┌──

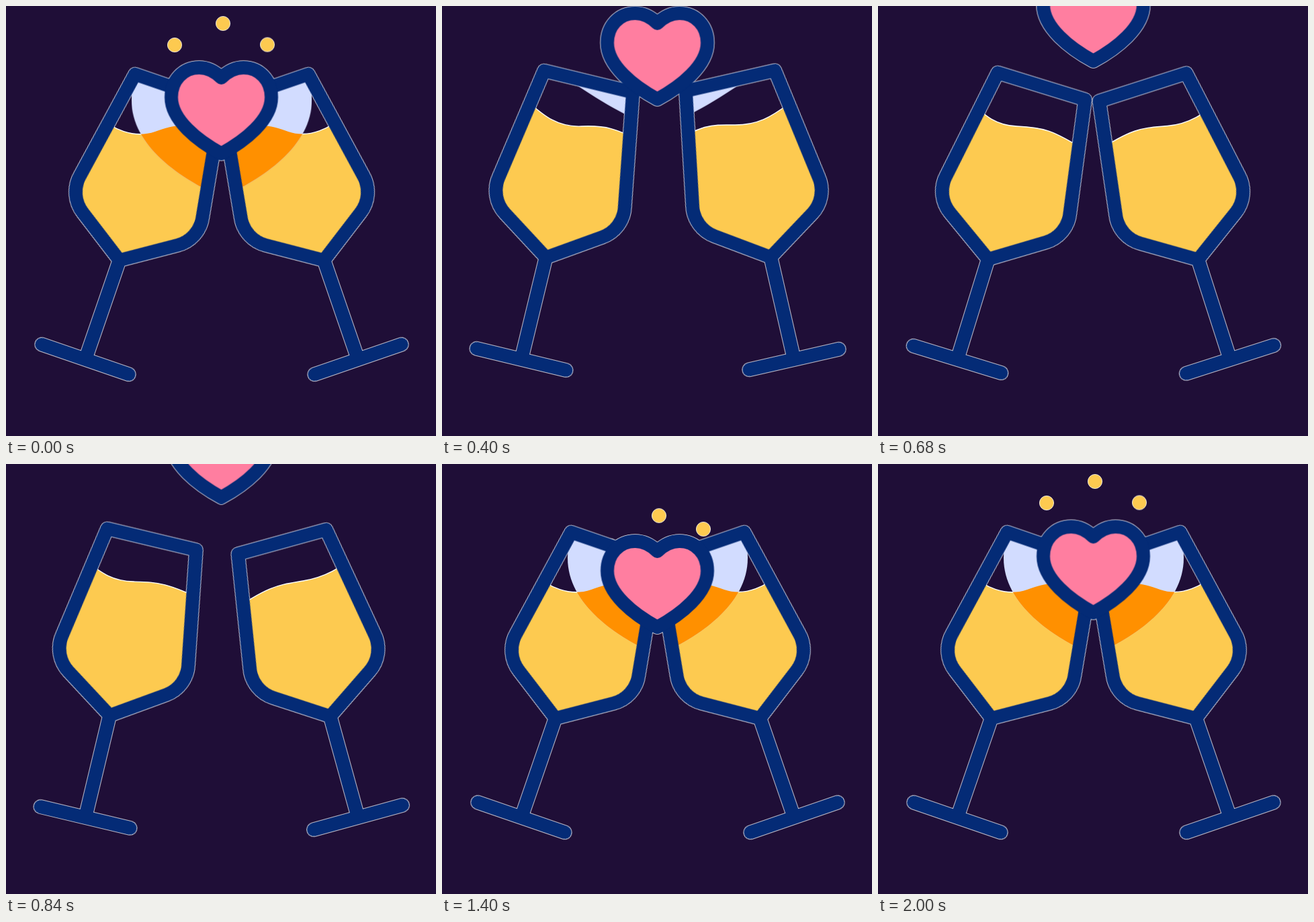
These frames come from a looping animation (640 px wide and 640 px high, 2.04 s). An HTML page without scripts:

```html
<!DOCTYPE html>
<html lang="en">
<head>
<meta charset="utf-8">
<title>Cheers</title>
<style>
  html, body { margin: 0; width: 100%; height: 100%; overflow: hidden; background: #1f0e37; }
  svg { display: block; width: 100%; height: 100%; }

  .tilt-l, .tilt-r, .wine-l, .wine-r, .splash, .rise, .grow, .dot {
    animation: 2040ms linear infinite;
  }
  .line { fill: none; stroke: #042b76; stroke-width: 20; stroke-linecap: round; stroke-linejoin: round; }
  .halo { fill: none; stroke: #fff; stroke-opacity: .9; stroke-width: 21.5; stroke-linecap: round; stroke-linejoin: round; }
  .wine { fill: #fdca50; stroke: #fff; stroke-width: 1.4; }
  .foam { fill: #d2dcff; }
  .glow { fill: #ff9000; }
  .heart { fill: #ff7ea0; stroke: #042b76; stroke-width: 20; stroke-linejoin: round; }

  /* glasses swing about the centre of the foot */
  .tilt-l { animation-name: tilt-l; }
  .tilt-r { animation-name: tilt-r; }
  @keyframes tilt-l {
    0%, 29.412%, 50.98%, 100% { transform: translate(118px, 526px) rotate(19deg); }
    15.686% { transform: translate(118px, 526px) rotate(11.4deg); }
    41.176% { transform: translate(118px, 526px) rotate(13.4deg); }
  }
  @keyframes tilt-r {
    0%, 29.412%, 50.98%, 100% { transform: translate(118px, 526px) rotate(19deg); }
    15.686% { transform: translate(118px, 526px) rotate(10.4deg); }
    41.176% { transform: translate(118px, 526px) rotate(15.4deg); }
  }

  /* sloshing surface */
  .wine-l { animation-name: wine-l; }
  .wine-r { animation-name: wine-r; }
  @keyframes wine-l {
    0%, 64.706%, 100% { d: path("M130 160C160 184 190 198 222 187S265 174 310 190L400 420L20 420Z"); }
    11.765% { d: path("M110 150C140 174 165 181 195 176S240 172 290 186L400 420L20 420Z"); }
    27.451% { d: path("M140 130C165 155 180 180 220 182S275 190 320 225L400 420L20 420Z"); }
    41.176% { d: path("M110 138C140 160 155 174 190 175S240 176 300 206L400 420L20 420Z"); }
    50.98%  { d: path("M140 140C168 168 185 186 215 185S270 180 320 208L400 420L20 420Z"); }
  }
  @keyframes wine-r {
    0%, 64.706%, 100% { d: path("M130 158C160 182 190 198 222 187S265 174 310 190L400 420L20 420Z"); }
    11.765% { d: path("M110 148C140 168 160 174 195 172S240 172 290 204L400 420L20 420Z"); }
    27.451% { d: path("M140 142C165 163 185 181 220 182S270 180 320 212L400 420L20 420Z"); }
    41.176% { d: path("M120 136C145 154 165 168 200 174S250 180 310 222L400 420L20 420Z"); }
    50.98%  { d: path("M140 138C168 166 185 184 215 183S270 180 320 210L400 420L20 420Z"); }
  }

  .splash { animation-name: splash; }
  @keyframes splash {
    0%, 64.706%, 100% { transform: translate(321px, 285px) scale(1); }
    27.451% { transform: translate(321px, 145px) scale(2.28); }
    27.46%, 49.02% { transform: translate(321px, 183px) scale(0); }
  }

  /* one heart leaves while the next grows in */
  .rise { animation-name: rise; }
  @keyframes rise {
    0% { transform: translate(320.5px, 155px); }
    56.863%, 100% { transform: translate(320.5px, -80px); }
  }
  .grow { animation-name: grow; }
  @keyframes grow {
    0%, 49.02% { transform: translate(320.5px, 192.4px) scale(0); }
    64.706% { transform: translate(320.5px, 180.9px) scale(1); }
    100% { transform: translate(320.5px, 155px) scale(1); }
  }

  .dot { fill: #fdca50; stroke: #fff; stroke-width: .8; animation-name: dot; }
  @keyframes dot {
    0%, 98.039%, 100% { transform: translate(var(--x), var(--end)) scale(1); }
    11.765% { transform: translate(var(--x), var(--end)) scale(var(--fade)); }
    27.451% { transform: translate(var(--x), var(--end)) scale(0); }
    60.784% { transform: translate(var(--x), var(--start)) scale(0); }
    68.627% {
      transform: translate(var(--x), var(--mid)) scale(1);
      animation-timing-function: cubic-bezier(.25, .4, .6, 1);
    }
  }
</style>
</head>
<body>
<svg viewBox="0 0 640 640">
  <defs>
    <path id="glass" d="M-68-425.5H68L96.4-255.4A50 50 0 0 1 74.7-205.5L0-156L-74.7-205.5A50 50 0 0 1-96.4-255.4ZM0-156V0M-68.5 0H68.5"/>
    <path id="heart" d="M0-48C-10-58-22-63-33-63C-57-63-74.5-44-74.5-19C-74.5 15-35 46 0 65C35 46 74.5 15 74.5-19C74.5-44 57-63 33-63C22-63 10-58 0-48Z"/>
    <path id="splash" d="M0 0C-60-27-134-75-134-145C-134-195-105-229-60-229H60C105-229 134-195 134-145C134-75 60-27 0 0Z"/>
    <clipPath id="bowl-l">
      <path class="tilt-l" d="M-68-425.5H68L96.4-255.4A50 50 0 0 1 74.7-205.5L0-156L-74.7-205.5A50 50 0 0 1-96.4-255.4Z"/>
    </clipPath>
    <clipPath id="bowl-r">
      <path class="tilt-r" d="M-68-425.5H68L96.4-255.4A50 50 0 0 1 74.7-205.5L0-156L-74.7-205.5A50 50 0 0 1-96.4-255.4Z"/>
    </clipPath>
    <clipPath id="pool-l"><path class="wine-l" d="M130 160C160 184 190 198 222 187S265 174 310 190L400 420L20 420Z"/></clipPath>
    <clipPath id="pool-r"><path class="wine-r" d="M130 158C160 182 190 198 222 187S265 174 310 190L400 420L20 420Z"/></clipPath>
  </defs>

  <rect width="640" height="640" fill="#1f0e37"/>

  <circle class="dot" r="10.6" style="--x:251px; --start:140px; --mid:122px; --end:58px; --fade:.9"/>
  <circle class="dot" r="10.6" style="--x:323px; --start:125px; --mid:77px; --end:26px; --fade:.58"/>
  <circle class="dot" r="10.6" style="--x:389px; --start:130px; --mid:97px; --end:57.5px; --fade:.5"/>

  <!-- pale rims under everything -->
  <g class="halo">
    <g class="tilt-l"><use href="#glass"/></g>
    <g transform="matrix(-1 0 0 1 642 0)"><g class="tilt-r"><use href="#glass"/></g></g>
    <g class="rise"><use href="#heart"/></g>
    <g class="grow"><use href="#heart"/></g>
  </g>

  <g>
    <g clip-path="url(#bowl-l)">
      <path class="wine wine-l" d="M130 160C160 184 190 198 222 187S265 174 310 190L400 420L20 420Z"/>
      <g class="foam splash"><use href="#splash"/></g>
      <g clip-path="url(#pool-l)"><g class="glow splash"><use href="#splash"/></g></g>
    </g>
    <g class="line tilt-l"><use href="#glass"/></g>
  </g>

  <g transform="matrix(-1 0 0 1 642 0)">
    <g clip-path="url(#bowl-r)">
      <path class="wine wine-r" d="M130 158C160 182 190 198 222 187S265 174 310 190L400 420L20 420Z"/>
      <g class="foam splash"><use href="#splash"/></g>
      <g clip-path="url(#pool-r)"><g class="glow splash"><use href="#splash"/></g></g>
    </g>
    <g class="line tilt-r"><use href="#glass"/></g>
  </g>

  <g class="heart rise"><use href="#heart"/></g>
  <g class="heart grow"><use href="#heart"/></g>
</svg>
</body>
</html>
```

└──

**EXERCISE DETAILS:** Please copy the data shown above precisely, leaving the images out.

**COMPLETED EXERCISE:**
These frames come from a looping animation (640 px wide and 640 px high, 2.04 s). An HTML page without scripts:

```html
<!DOCTYPE html>
<html lang="en">
<head>
<meta charset="utf-8">
<title>Cheers</title>
<style>
  html, body { margin: 0; width: 100%; height: 100%; overflow: hidden; background: #1f0e37; }
  svg { display: block; width: 100%; height: 100%; }

  .tilt-l, .tilt-r, .wine-l, .wine-r, .splash, .rise, .grow, .dot {
    animation: 2040ms linear infinite;
  }
  .line { fill: none; stroke: #042b76; stroke-width: 20; stroke-linecap: round; stroke-linejoin: round; }
  .halo { fill: none; stroke: #fff; stroke-opacity: .9; stroke-width: 21.5; stroke-linecap: round; stroke-linejoin: round; }
  .wine { fill: #fdca50; stroke: #fff; stroke-width: 1.4; }
  .foam { fill: #d2dcff; }
  .glow { fill: #ff9000; }
  .heart { fill: #ff7ea0; stroke: #042b76; stroke-width: 20; stroke-linejoin: round; }

  /* glasses swing about the centre of the foot */
  .tilt-l { animation-name: tilt-l; }
  .tilt-r { animation-name: tilt-r; }
  @keyframes tilt-l {
    0%, 29.412%, 50.98%, 100% { transform: translate(118px, 526px) rotate(19deg); }
    15.686% { transform: translate(118px, 526px) rotate(11.4deg); }
    41.176% { transform: translate(118px, 526px) rotate(13.4deg); }
  }
  @keyframes tilt-r {
    0%, 29.412%, 50.98%, 100% { transform: translate(118px, 526px) rotate(19deg); }
    15.686% { transform: translate(118px, 526px) rotate(10.4deg); }
    41.176% { transform: translate(118px, 526px) rotate(15.4deg); }
  }

  /* sloshing surface */
  .wine-l { animation-name: wine-l; }
  .wine-r { animation-name: wine-r; }
  @keyframes wine-l {
    0%, 64.706%, 100% { d: path("M130 160C160 184 190 198 222 187S265 174 310 190L400 420L20 420Z"); }
    11.765% { d: path("M110 150C140 174 165 181 195 176S240 172 290 186L400 420L20 420Z"); }
    27.451% { d: path("M140 130C165 155 180 180 220 182S275 190 320 225L400 420L20 420Z"); }
    41.176% { d: path("M110 138C140 160 155 174 190 175S240 176 300 206L400 420L20 420Z"); }
    50.98%  { d: path("M140 140C168 168 185 186 215 185S270 180 320 208L400 420L20 420Z"); }
  }
  @keyframes wine-r {
    0%, 64.706%, 100% { d: path("M130 158C160 182 190 198 222 187S265 174 310 190L400 420L20 420Z"); }
    11.765% { d: path("M110 148C140 168 160 174 195 172S240 172 290 204L400 420L20 420Z"); }
    27.451% { d: path("M140 142C165 163 185 181 220 182S270 180 320 212L400 420L20 420Z"); }
    41.176% { d: path("M120 136C145 154 165 168 200 174S250 180 310 222L400 420L20 420Z"); }
    50.98%  { d: path("M140 138C168 166 185 184 215 183S270 180 320 210L400 420L20 420Z"); }
  }

  .splash { animation-name: splash; }
  @keyframes splash {
    0%, 64.706%, 100% { transform: translate(321px, 285px) scale(1); }
    27.451% { transform: translate(321px, 145px) scale(2.28); }
    27.46%, 49.02% { transform: translate(321px, 183px) scale(0); }
  }

  /* one heart leaves while the next grows in */
  .rise { animation-name: rise; }
  @keyframes rise {
    0% { transform: translate(320.5px, 155px); }
    56.863%, 100% { transform: translate(320.5px, -80px); }
  }
  .grow { animation-name: grow; }
  @keyframes grow {
    0%, 49.02% { transform: translate(320.5px, 192.4px) scale(0); }
    64.706% { transform: translate(320.5px, 180.9px) scale(1); }
    100% { transform: translate(320.5px, 155px) scale(1); }
  }

  .dot { fill: #fdca50; stroke: #fff; stroke-width: .8; animation-name: dot; }
  @keyframes dot {
    0%, 98.039%, 100% { transform: translate(var(--x), var(--end)) scale(1); }
    11.765% { transform: translate(var(--x), var(--end)) scale(var(--fade)); }
    27.451% { transform: translate(var(--x), var(--end)) scale(0); }
    60.784% { transform: translate(var(--x), var(--start)) scale(0); }
    68.627% {
      transform: translate(var(--x), var(--mid)) scale(1);
      animation-timing-function: cubic-bezier(.25, .4, .6, 1);
    }
  }
</style>
</head>
<body>
<svg viewBox="0 0 640 640">
  <defs>
    <path id="glass" d="M-68-425.5H68L96.4-255.4A50 50 0 0 1 74.7-205.5L0-156L-74.7-205.5A50 50 0 0 1-96.4-255.4ZM0-156V0M-68.5 0H68.5"/>
    <path id="heart" d="M0-48C-10-58-22-63-33-63C-57-63-74.5-44-74.5-19C-74.5 15-35 46 0 65C35 46 74.5 15 74.5-19C74.5-44 57-63 33-63C22-63 10-58 0-48Z"/>
    <path id="splash" d="M0 0C-60-27-134-75-134-145C-134-195-105-229-60-229H60C105-229 134-195 134-145C134-75 60-27 0 0Z"/>
    <clipPath id="bowl-l">
      <path class="tilt-l" d="M-68-425.5H68L96.4-255.4A50 50 0 0 1 74.7-205.5L0-156L-74.7-205.5A50 50 0 0 1-96.4-255.4Z"/>
    </clipPath>
    <clipPath id="bowl-r">
      <path class="tilt-r" d="M-68-425.5H68L96.4-255.4A50 50 0 0 1 74.7-205.5L0-156L-74.7-205.5A50 50 0 0 1-96.4-255.4Z"/>
    </clipPath>
    <clipPath id="pool-l"><path class="wine-l" d="M130 160C160 184 190 198 222 187S265 174 310 190L400 420L20 420Z"/></clipPath>
    <clipPath id="pool-r"><path class="wine-r" d="M130 158C160 182 190 198 222 187S265 174 310 190L400 420L20 420Z"/></clipPath>
  </defs>

  <rect width="640" height="640" fill="#1f0e37"/>

  <circle class="dot" r="10.6" style="--x:251px; --start:140px; --mid:122px; --end:58px; --fade:.9"/>
  <circle class="dot" r="10.6" style="--x:323px; --start:125px; --mid:77px; --end:26px; --fade:.58"/>
  <circle class="dot" r="10.6" style="--x:389px; --start:130px; --mid:97px; --end:57.5px; --fade:.5"/>

  <!-- pale rims under everything -->
  <g class="halo">
    <g class="tilt-l"><use href="#glass"/></g>
    <g transform="matrix(-1 0 0 1 642 0)"><g class="tilt-r"><use href="#glass"/></g></g>
    <g class="rise"><use href="#heart"/></g>
    <g class="grow"><use href="#heart"/></g>
  </g>

  <g>
    <g clip-path="url(#bowl-l)">
      <path class="wine wine-l" d="M130 160C160 184 190 198 222 187S265 174 310 190L400 420L20 420Z"/>
      <g class="foam splash"><use href="#splash"/></g>
      <g clip-path="url(#pool-l)"><g class="glow splash"><use href="#splash"/></g></g>
    </g>
    <g class="line tilt-l"><use href="#glass"/></g>
  </g>

  <g transform="matrix(-1 0 0 1 642 0)">
    <g clip-path="url(#bowl-r)">
      <path class="wine wine-r" d="M130 158C160 182 190 198 222 187S265 174 310 190L400 420L20 420Z"/>
      <g class="foam splash"><use href="#splash"/></g>
      <g clip-path="url(#pool-r)"><g class="glow splash"><use href="#splash"/></g></g>
    </g>
    <g class="line tilt-r"><use href="#glass"/></g>
  </g>

  <g class="heart rise"><use href="#heart"/></g>
  <g class="heart grow"><use href="#heart"/></g>
</svg>
</body>
</html>
```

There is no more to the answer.